Collected data entries
▼▼▼

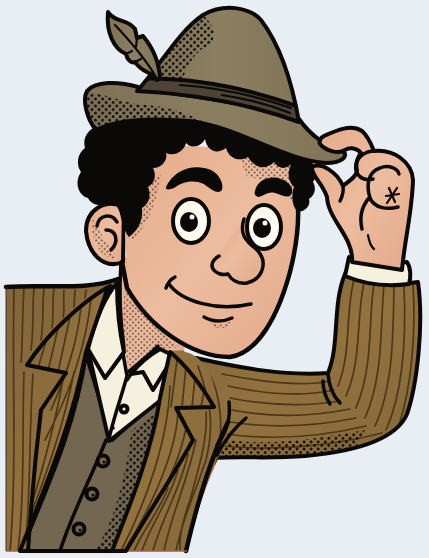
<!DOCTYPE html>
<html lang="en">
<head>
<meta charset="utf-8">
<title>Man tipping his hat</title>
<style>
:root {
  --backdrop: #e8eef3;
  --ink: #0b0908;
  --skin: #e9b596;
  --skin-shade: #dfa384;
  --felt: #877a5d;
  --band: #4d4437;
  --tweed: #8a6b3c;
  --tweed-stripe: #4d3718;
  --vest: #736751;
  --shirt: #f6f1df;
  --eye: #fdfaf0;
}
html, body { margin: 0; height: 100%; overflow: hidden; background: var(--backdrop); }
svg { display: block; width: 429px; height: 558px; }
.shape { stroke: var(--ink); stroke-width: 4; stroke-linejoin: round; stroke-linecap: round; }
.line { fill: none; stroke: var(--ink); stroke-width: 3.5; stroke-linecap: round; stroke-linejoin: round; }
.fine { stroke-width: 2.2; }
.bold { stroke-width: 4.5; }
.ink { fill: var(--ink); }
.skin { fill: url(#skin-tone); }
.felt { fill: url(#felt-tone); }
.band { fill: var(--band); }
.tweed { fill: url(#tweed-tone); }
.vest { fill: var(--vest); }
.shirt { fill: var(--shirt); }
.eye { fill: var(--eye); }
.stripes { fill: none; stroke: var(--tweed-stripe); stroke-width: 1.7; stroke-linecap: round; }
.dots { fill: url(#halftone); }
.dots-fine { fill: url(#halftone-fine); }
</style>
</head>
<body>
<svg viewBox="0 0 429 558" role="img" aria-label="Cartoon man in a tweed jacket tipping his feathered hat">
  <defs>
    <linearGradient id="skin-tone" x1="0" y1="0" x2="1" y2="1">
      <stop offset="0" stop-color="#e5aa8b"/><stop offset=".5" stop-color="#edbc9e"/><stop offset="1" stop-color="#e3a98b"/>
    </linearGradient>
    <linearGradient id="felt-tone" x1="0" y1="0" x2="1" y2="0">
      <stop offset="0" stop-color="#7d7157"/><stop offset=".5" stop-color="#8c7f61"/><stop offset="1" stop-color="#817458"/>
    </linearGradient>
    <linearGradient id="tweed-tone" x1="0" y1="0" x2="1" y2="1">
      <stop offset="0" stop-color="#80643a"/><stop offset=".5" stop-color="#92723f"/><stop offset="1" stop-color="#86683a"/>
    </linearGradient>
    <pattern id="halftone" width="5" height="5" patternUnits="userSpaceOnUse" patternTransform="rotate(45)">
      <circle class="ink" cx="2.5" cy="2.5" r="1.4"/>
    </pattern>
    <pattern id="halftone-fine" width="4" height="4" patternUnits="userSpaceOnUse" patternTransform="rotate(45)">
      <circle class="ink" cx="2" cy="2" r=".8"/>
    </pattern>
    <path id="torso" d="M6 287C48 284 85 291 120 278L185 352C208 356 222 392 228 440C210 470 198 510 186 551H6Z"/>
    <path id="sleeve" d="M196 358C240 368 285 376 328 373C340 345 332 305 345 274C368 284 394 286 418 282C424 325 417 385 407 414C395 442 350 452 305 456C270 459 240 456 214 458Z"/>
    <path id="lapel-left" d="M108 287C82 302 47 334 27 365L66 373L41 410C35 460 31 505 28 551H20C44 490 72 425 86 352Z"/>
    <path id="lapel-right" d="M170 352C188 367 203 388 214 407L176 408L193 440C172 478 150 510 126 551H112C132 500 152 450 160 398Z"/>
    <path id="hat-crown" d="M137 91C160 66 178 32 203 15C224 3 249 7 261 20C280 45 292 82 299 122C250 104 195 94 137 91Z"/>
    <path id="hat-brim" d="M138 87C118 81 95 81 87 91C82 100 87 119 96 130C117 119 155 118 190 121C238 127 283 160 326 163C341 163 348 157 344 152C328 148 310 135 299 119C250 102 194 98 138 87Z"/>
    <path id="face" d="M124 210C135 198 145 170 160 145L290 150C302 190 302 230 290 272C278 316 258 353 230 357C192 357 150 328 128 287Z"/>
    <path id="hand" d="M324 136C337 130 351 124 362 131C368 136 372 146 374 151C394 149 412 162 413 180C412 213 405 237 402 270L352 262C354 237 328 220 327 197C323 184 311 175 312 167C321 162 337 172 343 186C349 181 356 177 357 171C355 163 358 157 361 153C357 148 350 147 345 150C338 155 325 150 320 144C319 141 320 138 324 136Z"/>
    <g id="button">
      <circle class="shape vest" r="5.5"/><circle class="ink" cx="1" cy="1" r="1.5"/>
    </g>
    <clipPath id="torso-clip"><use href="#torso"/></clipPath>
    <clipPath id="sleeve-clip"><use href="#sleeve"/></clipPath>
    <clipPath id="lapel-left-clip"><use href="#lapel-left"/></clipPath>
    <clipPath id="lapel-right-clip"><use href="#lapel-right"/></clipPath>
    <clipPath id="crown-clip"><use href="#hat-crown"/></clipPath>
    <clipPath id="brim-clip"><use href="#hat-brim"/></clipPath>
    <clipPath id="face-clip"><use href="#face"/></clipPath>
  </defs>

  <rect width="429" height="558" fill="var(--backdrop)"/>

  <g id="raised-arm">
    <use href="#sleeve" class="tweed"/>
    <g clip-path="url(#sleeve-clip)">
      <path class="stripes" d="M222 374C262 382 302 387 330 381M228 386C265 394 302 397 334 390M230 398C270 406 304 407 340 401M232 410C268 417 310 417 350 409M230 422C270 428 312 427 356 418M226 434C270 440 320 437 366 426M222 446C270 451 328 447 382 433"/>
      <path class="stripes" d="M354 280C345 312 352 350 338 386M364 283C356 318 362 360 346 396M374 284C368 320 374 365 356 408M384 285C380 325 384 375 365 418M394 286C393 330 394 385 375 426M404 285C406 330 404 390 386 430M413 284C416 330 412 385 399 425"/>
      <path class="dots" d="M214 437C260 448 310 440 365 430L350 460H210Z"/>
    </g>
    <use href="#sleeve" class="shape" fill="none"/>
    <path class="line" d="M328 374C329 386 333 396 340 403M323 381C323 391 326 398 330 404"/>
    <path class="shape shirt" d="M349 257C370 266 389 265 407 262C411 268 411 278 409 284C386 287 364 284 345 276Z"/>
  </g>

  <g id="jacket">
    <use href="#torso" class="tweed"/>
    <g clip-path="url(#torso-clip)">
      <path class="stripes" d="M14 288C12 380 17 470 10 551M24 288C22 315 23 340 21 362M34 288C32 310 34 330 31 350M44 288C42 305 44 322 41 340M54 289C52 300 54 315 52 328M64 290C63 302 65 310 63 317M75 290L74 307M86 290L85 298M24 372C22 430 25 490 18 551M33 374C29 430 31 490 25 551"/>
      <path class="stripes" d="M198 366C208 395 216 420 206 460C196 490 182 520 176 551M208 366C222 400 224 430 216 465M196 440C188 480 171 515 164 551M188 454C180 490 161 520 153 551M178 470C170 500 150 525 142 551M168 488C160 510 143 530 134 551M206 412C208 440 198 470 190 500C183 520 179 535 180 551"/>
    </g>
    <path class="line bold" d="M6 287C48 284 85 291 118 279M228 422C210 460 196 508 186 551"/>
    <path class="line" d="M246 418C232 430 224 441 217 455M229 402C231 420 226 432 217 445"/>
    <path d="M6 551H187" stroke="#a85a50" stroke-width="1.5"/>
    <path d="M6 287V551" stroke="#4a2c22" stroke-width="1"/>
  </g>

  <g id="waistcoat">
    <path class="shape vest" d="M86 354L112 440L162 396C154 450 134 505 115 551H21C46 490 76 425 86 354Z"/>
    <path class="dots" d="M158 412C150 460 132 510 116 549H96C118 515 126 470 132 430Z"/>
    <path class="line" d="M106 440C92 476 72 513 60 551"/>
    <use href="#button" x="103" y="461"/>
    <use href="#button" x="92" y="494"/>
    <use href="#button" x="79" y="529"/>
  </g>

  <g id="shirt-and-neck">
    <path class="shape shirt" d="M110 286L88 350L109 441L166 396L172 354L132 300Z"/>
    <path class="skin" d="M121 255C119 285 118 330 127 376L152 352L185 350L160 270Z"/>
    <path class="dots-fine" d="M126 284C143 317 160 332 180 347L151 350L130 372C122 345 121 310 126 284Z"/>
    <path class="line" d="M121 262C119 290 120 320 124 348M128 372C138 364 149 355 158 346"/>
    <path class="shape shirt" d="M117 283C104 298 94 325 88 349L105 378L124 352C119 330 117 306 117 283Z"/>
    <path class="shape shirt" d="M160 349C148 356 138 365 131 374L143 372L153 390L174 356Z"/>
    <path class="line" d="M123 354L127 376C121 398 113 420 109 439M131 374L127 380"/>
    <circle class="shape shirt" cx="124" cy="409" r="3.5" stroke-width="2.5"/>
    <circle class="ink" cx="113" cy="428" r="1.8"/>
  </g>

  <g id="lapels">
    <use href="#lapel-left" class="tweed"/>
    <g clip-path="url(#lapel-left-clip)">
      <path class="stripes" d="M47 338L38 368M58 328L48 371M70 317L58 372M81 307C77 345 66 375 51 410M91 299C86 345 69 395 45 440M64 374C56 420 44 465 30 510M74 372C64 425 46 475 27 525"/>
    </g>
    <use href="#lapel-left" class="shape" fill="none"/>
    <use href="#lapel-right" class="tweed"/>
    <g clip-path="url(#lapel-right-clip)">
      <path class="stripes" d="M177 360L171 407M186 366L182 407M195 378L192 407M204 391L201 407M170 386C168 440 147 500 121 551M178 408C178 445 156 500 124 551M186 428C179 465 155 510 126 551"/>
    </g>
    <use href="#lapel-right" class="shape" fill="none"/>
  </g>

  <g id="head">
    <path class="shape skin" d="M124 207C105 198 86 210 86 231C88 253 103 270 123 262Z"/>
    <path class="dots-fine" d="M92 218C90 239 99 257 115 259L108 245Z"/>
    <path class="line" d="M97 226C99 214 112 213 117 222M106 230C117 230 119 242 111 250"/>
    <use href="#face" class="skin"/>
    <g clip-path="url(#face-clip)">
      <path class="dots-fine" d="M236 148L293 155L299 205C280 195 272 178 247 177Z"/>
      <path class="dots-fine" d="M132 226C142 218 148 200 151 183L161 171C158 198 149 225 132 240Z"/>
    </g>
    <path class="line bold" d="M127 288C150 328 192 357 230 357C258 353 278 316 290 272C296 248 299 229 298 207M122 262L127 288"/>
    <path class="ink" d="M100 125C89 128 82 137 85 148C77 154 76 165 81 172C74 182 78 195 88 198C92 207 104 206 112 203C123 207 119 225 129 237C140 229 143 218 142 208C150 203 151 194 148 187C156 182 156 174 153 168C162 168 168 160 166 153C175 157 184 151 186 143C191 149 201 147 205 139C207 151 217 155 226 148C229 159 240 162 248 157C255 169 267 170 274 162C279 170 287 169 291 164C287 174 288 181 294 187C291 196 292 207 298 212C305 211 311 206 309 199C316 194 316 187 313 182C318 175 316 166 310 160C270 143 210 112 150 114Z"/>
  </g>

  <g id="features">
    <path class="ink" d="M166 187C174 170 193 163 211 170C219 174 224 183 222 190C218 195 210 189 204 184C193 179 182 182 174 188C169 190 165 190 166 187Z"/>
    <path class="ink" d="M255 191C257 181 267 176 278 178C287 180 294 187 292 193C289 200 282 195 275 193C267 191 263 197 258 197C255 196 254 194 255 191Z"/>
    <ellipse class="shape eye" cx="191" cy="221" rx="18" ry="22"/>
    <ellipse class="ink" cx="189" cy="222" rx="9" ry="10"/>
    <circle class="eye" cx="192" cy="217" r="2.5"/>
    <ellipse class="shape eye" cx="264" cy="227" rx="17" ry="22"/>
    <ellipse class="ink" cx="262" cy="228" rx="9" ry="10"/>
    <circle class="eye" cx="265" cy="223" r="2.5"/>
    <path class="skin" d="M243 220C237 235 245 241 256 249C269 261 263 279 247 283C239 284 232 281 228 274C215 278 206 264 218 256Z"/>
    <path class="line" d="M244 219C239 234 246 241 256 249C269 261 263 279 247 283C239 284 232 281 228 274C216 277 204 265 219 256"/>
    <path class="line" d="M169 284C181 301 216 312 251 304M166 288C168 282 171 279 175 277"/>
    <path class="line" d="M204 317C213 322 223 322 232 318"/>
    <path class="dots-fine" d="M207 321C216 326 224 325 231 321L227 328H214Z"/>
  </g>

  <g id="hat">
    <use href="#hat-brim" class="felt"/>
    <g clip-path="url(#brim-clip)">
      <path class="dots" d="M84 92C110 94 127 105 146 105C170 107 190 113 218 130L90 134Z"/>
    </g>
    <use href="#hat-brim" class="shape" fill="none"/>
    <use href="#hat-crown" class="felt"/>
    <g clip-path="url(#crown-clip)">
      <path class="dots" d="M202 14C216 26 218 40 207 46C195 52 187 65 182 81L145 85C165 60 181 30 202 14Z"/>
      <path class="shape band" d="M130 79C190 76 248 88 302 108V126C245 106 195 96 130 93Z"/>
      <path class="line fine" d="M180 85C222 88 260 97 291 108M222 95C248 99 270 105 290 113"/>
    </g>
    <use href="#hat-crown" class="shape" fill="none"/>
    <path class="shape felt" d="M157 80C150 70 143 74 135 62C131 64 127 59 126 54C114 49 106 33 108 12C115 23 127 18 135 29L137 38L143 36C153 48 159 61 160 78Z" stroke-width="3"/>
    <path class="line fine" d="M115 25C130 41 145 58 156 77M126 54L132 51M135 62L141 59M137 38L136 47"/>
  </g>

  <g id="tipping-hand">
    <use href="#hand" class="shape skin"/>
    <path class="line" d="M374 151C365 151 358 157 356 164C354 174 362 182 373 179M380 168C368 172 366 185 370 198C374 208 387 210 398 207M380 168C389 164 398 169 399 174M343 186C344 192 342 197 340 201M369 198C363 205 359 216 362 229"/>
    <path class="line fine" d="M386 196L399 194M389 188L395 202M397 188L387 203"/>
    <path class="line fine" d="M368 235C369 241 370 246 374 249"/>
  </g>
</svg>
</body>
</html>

▲▲▲
▼▼▼

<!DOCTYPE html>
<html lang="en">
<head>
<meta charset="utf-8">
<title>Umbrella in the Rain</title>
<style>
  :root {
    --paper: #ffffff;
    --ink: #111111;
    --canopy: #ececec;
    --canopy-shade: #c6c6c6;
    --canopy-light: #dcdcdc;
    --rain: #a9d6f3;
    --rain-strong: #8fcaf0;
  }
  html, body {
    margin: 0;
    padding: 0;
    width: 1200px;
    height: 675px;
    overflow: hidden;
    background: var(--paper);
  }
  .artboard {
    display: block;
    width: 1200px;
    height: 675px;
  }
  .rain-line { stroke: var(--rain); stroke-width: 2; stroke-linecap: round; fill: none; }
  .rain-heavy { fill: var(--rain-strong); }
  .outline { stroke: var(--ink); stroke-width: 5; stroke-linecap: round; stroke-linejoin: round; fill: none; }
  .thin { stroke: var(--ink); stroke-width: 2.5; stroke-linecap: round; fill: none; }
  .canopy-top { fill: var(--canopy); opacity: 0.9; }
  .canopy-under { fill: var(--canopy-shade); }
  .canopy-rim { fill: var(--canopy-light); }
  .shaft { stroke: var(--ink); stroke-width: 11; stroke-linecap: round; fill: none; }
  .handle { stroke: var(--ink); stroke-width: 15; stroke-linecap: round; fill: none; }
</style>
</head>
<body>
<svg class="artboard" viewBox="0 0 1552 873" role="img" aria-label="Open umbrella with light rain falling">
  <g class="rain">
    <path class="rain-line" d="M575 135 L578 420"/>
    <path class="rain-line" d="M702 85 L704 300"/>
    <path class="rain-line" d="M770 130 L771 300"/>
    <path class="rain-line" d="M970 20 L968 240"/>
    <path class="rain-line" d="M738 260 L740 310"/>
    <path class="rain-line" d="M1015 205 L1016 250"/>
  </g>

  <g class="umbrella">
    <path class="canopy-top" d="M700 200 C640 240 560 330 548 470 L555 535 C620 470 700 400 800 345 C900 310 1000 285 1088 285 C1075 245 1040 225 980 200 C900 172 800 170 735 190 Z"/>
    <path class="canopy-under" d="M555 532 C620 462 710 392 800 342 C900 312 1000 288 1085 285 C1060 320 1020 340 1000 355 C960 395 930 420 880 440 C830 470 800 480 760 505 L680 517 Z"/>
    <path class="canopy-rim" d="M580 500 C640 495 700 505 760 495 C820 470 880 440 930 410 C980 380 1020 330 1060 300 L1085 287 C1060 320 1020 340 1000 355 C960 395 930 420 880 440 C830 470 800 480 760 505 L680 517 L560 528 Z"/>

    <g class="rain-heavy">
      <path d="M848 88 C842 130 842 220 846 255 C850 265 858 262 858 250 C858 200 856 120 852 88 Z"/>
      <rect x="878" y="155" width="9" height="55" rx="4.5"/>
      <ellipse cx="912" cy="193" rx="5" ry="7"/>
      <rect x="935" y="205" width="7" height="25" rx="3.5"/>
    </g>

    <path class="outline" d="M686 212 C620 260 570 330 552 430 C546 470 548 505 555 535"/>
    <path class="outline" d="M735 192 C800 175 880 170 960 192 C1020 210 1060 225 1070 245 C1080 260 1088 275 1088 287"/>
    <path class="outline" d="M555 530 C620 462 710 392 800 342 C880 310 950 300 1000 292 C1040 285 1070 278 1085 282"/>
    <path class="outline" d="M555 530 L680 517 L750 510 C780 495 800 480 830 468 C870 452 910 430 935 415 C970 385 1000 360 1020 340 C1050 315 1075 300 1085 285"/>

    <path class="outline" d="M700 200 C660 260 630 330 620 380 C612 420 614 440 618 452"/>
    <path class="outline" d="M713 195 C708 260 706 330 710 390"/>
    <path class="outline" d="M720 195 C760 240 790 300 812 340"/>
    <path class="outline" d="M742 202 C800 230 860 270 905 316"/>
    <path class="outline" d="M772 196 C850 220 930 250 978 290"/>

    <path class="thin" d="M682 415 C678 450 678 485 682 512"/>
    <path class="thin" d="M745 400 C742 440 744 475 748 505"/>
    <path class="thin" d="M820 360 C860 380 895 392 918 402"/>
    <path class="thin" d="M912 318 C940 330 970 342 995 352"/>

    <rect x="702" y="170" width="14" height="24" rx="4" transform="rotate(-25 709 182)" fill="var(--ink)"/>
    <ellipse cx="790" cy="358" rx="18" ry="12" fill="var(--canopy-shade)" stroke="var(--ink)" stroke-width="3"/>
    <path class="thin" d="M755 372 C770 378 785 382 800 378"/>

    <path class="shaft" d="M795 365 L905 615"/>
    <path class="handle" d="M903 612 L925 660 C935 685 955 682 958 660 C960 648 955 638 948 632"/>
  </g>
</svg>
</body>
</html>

▲▲▲

** PROBLEM REQUIREMENTS **
What are the lines above, starting at the one with "262C119 290 120" and ending at the one with "207C105 198 86"? Give them again exactly, and only them.

** RESPONSE **
    <path class="line" d="M121 262C119 290 120 320 124 348M128 372C138 364 149 355 158 346"/>
    <path class="shape shirt" d="M117 283C104 298 94 325 88 349L105 378L124 352C119 330 117 306 117 283Z"/>
    <path class="shape shirt" d="M160 349C148 356 138 365 131 374L143 372L153 390L174 356Z"/>
    <path class="line" d="M123 354L127 376C121 398 113 420 109 439M131 374L127 380"/>
    <circle class="shape shirt" cx="124" cy="409" r="3.5" stroke-width="2.5"/>
    <circle class="ink" cx="113" cy="428" r="1.8"/>
  </g>

  <g id="lapels">
    <use href="#lapel-left" class="tweed"/>
    <g clip-path="url(#lapel-left-clip)">
      <path class="stripes" d="M47 338L38 368M58 328L48 371M70 317L58 372M81 307C77 345 66 375 51 410M91 299C86 345 69 395 45 440M64 374C56 420 44 465 30 510M74 372C64 425 46 475 27 525"/>
    </g>
    <use href="#lapel-left" class="shape" fill="none"/>
    <use href="#lapel-right" class="tweed"/>
    <g clip-path="url(#lapel-right-clip)">
      <path class="stripes" d="M177 360L171 407M186 366L182 407M195 378L192 407M204 391L201 407M170 386C168 440 147 500 121 551M178 408C178 445 156 500 124 551M186 428C179 465 155 510 126 551"/>
    </g>
    <use href="#lapel-right" class="shape" fill="none"/>
  </g>

  <g id="head">
    <path class="shape skin" d="M124 207C105 198 86 210 86 231C88 253 103 270 123 262Z"/>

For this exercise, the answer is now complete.